▼
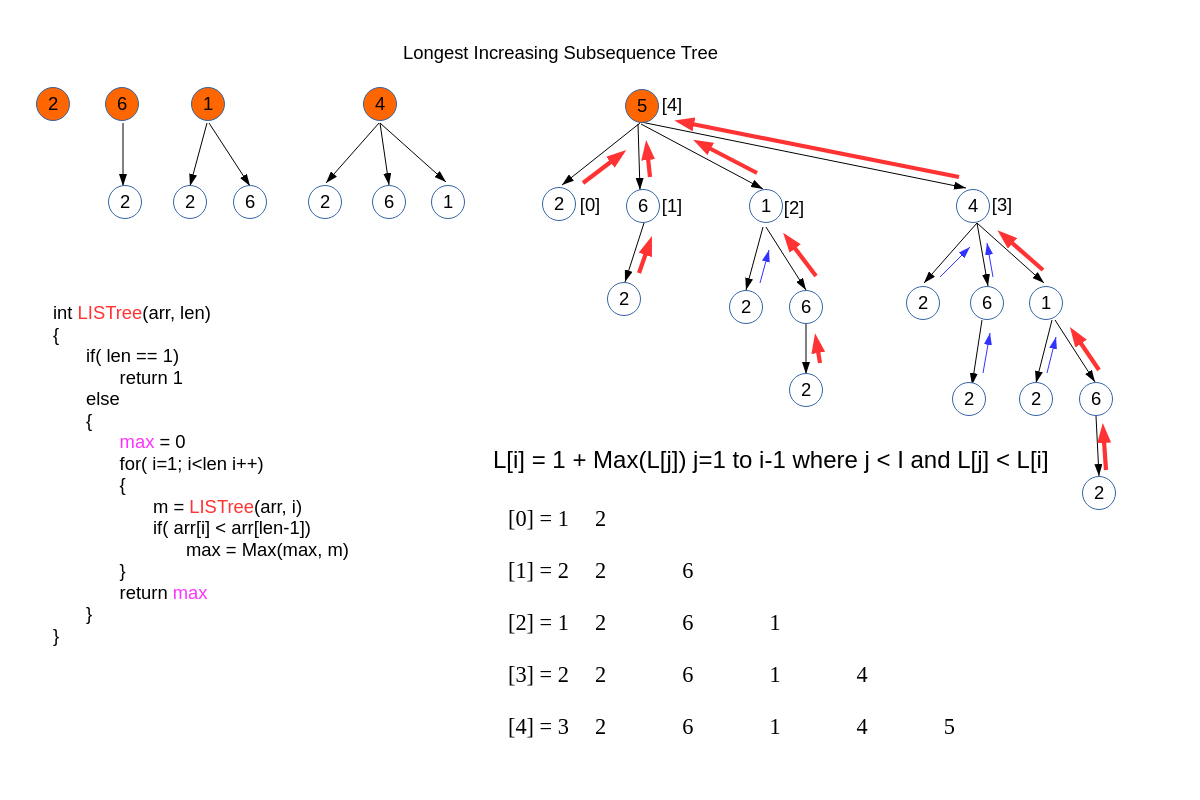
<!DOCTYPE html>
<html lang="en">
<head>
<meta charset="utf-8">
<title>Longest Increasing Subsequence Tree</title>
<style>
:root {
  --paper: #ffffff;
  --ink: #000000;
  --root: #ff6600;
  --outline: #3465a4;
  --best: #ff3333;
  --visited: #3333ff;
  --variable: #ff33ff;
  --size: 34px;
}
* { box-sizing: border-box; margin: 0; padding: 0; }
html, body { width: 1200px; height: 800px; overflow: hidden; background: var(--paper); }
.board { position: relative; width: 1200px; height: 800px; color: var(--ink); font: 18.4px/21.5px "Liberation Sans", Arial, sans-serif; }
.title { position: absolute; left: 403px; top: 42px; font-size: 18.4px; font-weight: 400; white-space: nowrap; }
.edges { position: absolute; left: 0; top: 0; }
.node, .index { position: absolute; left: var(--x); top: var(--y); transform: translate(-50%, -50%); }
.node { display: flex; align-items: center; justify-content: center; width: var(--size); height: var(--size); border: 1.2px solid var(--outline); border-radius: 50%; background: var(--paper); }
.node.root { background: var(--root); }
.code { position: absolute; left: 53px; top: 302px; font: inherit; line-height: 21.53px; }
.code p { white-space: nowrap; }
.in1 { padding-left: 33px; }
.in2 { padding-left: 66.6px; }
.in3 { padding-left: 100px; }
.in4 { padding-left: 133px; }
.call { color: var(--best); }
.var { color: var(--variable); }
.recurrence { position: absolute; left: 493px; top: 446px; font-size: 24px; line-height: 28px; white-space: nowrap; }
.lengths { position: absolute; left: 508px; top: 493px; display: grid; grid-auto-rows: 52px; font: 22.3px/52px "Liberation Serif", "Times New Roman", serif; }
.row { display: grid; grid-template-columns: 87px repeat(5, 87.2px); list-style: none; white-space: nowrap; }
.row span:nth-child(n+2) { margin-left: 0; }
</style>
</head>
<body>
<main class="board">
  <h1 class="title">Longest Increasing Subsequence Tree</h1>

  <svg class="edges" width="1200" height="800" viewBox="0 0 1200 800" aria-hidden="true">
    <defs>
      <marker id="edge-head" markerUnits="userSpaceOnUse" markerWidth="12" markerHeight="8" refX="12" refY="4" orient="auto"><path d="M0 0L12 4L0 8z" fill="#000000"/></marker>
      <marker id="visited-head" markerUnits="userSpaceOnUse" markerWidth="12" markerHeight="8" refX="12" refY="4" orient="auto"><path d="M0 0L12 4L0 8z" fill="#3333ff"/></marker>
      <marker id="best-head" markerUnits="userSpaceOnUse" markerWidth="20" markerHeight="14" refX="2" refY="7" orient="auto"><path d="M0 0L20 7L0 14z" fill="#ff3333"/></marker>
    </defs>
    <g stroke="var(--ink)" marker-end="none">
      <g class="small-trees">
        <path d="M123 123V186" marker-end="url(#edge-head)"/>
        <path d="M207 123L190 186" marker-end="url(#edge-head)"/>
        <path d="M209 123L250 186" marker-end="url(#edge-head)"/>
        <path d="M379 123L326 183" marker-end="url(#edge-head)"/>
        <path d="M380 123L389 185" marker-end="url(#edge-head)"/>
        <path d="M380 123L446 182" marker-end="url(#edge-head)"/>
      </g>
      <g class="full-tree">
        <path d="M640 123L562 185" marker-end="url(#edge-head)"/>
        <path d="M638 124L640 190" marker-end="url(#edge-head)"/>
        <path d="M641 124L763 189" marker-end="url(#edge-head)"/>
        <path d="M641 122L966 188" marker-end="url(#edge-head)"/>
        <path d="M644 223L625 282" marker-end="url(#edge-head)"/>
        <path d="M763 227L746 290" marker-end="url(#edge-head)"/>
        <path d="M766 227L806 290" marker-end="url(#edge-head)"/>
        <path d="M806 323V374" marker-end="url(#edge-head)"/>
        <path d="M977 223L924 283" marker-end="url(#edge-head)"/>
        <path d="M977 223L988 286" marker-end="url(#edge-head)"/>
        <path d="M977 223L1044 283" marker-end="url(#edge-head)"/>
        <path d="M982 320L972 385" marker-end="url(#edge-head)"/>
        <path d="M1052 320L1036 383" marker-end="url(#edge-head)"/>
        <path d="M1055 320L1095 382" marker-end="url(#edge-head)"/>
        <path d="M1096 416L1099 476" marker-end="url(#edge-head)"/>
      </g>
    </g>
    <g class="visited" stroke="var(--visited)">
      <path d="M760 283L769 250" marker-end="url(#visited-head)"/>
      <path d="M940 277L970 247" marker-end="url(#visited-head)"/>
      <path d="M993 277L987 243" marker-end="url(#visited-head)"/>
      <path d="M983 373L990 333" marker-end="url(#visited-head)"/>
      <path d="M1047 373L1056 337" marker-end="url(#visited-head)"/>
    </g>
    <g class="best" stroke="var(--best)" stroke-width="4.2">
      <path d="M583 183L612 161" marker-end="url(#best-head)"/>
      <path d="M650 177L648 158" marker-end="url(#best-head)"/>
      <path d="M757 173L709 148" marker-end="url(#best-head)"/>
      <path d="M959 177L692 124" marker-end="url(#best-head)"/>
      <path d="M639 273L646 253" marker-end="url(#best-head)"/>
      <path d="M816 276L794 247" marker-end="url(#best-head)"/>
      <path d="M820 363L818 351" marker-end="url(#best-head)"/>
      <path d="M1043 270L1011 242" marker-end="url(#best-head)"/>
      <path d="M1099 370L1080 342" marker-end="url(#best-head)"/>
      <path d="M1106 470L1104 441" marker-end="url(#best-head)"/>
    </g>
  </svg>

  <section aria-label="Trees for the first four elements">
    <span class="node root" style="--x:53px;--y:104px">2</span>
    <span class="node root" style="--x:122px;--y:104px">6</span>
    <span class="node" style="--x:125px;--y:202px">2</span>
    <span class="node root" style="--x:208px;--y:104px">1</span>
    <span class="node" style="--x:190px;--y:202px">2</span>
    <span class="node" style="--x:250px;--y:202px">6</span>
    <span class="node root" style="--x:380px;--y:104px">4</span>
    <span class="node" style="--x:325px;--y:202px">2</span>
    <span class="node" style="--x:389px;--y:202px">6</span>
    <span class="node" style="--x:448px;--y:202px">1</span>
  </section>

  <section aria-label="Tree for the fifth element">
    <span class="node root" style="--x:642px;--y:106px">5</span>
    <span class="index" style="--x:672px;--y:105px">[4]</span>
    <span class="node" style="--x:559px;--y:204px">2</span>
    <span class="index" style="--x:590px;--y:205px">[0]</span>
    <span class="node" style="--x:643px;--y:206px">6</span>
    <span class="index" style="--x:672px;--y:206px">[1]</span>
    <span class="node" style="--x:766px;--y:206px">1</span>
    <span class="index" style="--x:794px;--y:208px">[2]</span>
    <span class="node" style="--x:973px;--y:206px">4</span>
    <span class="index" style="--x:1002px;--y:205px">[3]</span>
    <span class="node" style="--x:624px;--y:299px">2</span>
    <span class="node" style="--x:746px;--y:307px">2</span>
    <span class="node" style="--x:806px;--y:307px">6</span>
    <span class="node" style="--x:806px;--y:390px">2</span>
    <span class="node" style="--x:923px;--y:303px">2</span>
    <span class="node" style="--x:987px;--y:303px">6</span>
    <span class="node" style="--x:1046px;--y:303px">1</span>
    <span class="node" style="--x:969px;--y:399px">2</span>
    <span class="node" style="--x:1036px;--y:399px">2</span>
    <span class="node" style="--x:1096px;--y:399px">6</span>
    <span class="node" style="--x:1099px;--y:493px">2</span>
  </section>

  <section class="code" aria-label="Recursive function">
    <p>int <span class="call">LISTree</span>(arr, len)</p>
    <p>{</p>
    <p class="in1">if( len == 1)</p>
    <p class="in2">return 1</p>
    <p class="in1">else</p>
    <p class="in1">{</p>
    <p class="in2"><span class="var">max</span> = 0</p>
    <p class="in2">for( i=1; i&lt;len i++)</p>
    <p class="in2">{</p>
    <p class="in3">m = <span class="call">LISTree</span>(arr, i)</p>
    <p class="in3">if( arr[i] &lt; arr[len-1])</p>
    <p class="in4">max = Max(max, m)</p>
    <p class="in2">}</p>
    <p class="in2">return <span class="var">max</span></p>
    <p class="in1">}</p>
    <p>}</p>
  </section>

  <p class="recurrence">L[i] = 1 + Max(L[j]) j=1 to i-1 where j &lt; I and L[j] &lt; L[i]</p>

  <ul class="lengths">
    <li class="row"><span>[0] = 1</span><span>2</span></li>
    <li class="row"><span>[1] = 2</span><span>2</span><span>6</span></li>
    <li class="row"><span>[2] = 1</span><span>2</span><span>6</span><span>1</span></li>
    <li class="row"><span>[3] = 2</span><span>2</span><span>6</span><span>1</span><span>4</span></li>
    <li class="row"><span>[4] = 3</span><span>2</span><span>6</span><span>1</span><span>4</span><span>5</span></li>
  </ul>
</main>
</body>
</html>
▲
▼
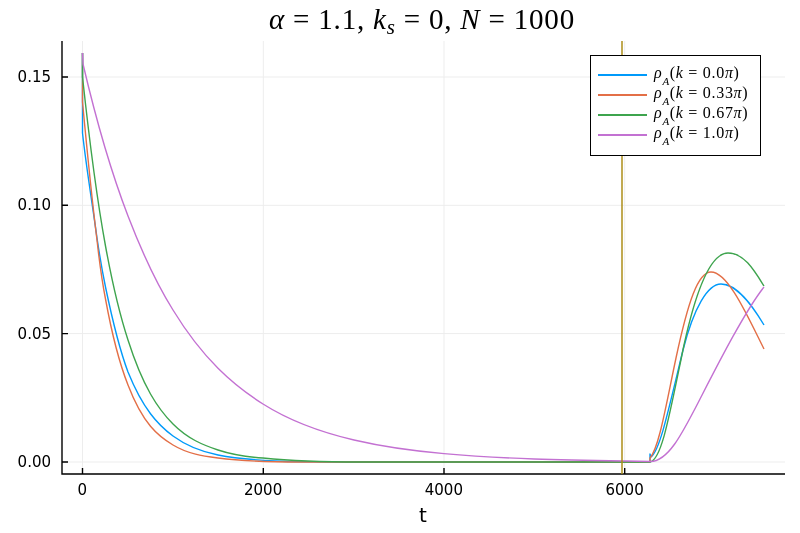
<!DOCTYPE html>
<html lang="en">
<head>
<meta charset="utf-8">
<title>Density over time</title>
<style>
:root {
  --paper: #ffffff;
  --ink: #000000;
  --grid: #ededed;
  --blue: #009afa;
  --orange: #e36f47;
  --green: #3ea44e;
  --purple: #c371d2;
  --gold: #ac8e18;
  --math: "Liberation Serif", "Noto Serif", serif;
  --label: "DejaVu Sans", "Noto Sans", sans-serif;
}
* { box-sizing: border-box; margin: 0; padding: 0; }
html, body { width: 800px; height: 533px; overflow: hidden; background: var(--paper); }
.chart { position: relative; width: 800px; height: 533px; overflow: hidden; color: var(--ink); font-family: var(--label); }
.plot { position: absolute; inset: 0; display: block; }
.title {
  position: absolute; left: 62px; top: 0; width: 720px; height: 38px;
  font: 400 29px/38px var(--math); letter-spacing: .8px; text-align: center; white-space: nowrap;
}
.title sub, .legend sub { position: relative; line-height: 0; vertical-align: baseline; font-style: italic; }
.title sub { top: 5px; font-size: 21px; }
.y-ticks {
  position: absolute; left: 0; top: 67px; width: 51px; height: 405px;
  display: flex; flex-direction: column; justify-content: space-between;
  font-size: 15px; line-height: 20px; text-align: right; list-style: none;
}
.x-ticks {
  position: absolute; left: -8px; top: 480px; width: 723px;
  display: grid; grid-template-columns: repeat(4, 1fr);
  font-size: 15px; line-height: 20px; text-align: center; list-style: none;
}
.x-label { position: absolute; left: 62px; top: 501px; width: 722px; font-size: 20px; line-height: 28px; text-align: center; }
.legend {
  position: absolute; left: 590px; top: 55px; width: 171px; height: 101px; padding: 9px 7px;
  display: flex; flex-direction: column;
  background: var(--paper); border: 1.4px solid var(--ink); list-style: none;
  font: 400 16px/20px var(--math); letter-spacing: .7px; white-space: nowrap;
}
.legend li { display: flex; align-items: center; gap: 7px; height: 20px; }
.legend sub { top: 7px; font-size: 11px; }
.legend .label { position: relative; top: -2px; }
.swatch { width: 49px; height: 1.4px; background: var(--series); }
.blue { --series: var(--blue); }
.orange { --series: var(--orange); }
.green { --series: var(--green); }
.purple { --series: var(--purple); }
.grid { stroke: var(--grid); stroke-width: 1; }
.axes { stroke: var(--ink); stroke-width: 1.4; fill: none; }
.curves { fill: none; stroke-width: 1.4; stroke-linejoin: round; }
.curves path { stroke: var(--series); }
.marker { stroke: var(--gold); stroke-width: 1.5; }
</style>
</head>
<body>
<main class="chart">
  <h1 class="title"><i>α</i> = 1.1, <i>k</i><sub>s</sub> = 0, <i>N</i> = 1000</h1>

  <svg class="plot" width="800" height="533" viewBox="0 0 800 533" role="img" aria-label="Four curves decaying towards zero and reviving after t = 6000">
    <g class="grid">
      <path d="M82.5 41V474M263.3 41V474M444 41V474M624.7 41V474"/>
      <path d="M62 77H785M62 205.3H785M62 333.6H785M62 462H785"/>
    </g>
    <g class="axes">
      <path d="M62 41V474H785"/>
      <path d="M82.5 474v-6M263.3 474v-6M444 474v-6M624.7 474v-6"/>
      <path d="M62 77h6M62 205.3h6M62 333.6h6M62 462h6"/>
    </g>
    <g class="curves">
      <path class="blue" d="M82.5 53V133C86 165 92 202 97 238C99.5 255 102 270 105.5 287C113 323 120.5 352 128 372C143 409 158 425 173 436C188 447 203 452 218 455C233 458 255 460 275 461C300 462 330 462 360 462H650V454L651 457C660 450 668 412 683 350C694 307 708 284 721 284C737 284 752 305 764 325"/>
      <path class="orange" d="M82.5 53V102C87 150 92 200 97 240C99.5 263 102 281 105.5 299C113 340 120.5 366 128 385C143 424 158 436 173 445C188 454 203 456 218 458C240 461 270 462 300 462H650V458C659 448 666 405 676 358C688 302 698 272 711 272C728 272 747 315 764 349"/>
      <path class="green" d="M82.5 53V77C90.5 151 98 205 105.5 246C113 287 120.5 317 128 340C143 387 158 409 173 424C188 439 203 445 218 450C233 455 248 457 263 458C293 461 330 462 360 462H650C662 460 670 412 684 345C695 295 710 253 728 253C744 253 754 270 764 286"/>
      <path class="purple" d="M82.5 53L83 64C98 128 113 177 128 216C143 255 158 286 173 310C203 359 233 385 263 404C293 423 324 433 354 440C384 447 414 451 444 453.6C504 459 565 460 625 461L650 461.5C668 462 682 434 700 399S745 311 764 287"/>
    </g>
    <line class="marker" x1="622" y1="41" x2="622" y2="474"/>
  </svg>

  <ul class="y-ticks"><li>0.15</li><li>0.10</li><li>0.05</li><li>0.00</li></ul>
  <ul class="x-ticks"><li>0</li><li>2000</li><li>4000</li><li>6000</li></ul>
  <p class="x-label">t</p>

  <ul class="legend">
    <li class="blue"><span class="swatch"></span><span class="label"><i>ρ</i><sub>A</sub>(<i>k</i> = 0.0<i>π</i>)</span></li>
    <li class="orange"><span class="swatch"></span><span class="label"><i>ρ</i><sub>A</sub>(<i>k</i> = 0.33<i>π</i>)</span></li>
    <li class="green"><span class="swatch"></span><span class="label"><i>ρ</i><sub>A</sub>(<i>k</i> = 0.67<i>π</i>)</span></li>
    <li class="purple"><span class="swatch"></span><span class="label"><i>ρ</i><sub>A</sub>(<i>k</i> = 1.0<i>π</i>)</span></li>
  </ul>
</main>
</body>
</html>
▲
**Problem details**
Everything from the line containing "var(--ink); stroke-width: 1.4;" through the line containing "<i>N</i> = 1000</h1>" in the material above should be retyped exactly, both ends included, and nothing more.

**Written answer**
.axes { stroke: var(--ink); stroke-width: 1.4; fill: none; }
.curves { fill: none; stroke-width: 1.4; stroke-linejoin: round; }
.curves path { stroke: var(--series); }
.marker { stroke: var(--gold); stroke-width: 1.5; }
</style>
</head>
<body>
<main class="chart">
  <h1 class="title"><i>α</i> = 1.1, <i>k</i><sub>s</sub> = 0, <i>N</i> = 1000</h1>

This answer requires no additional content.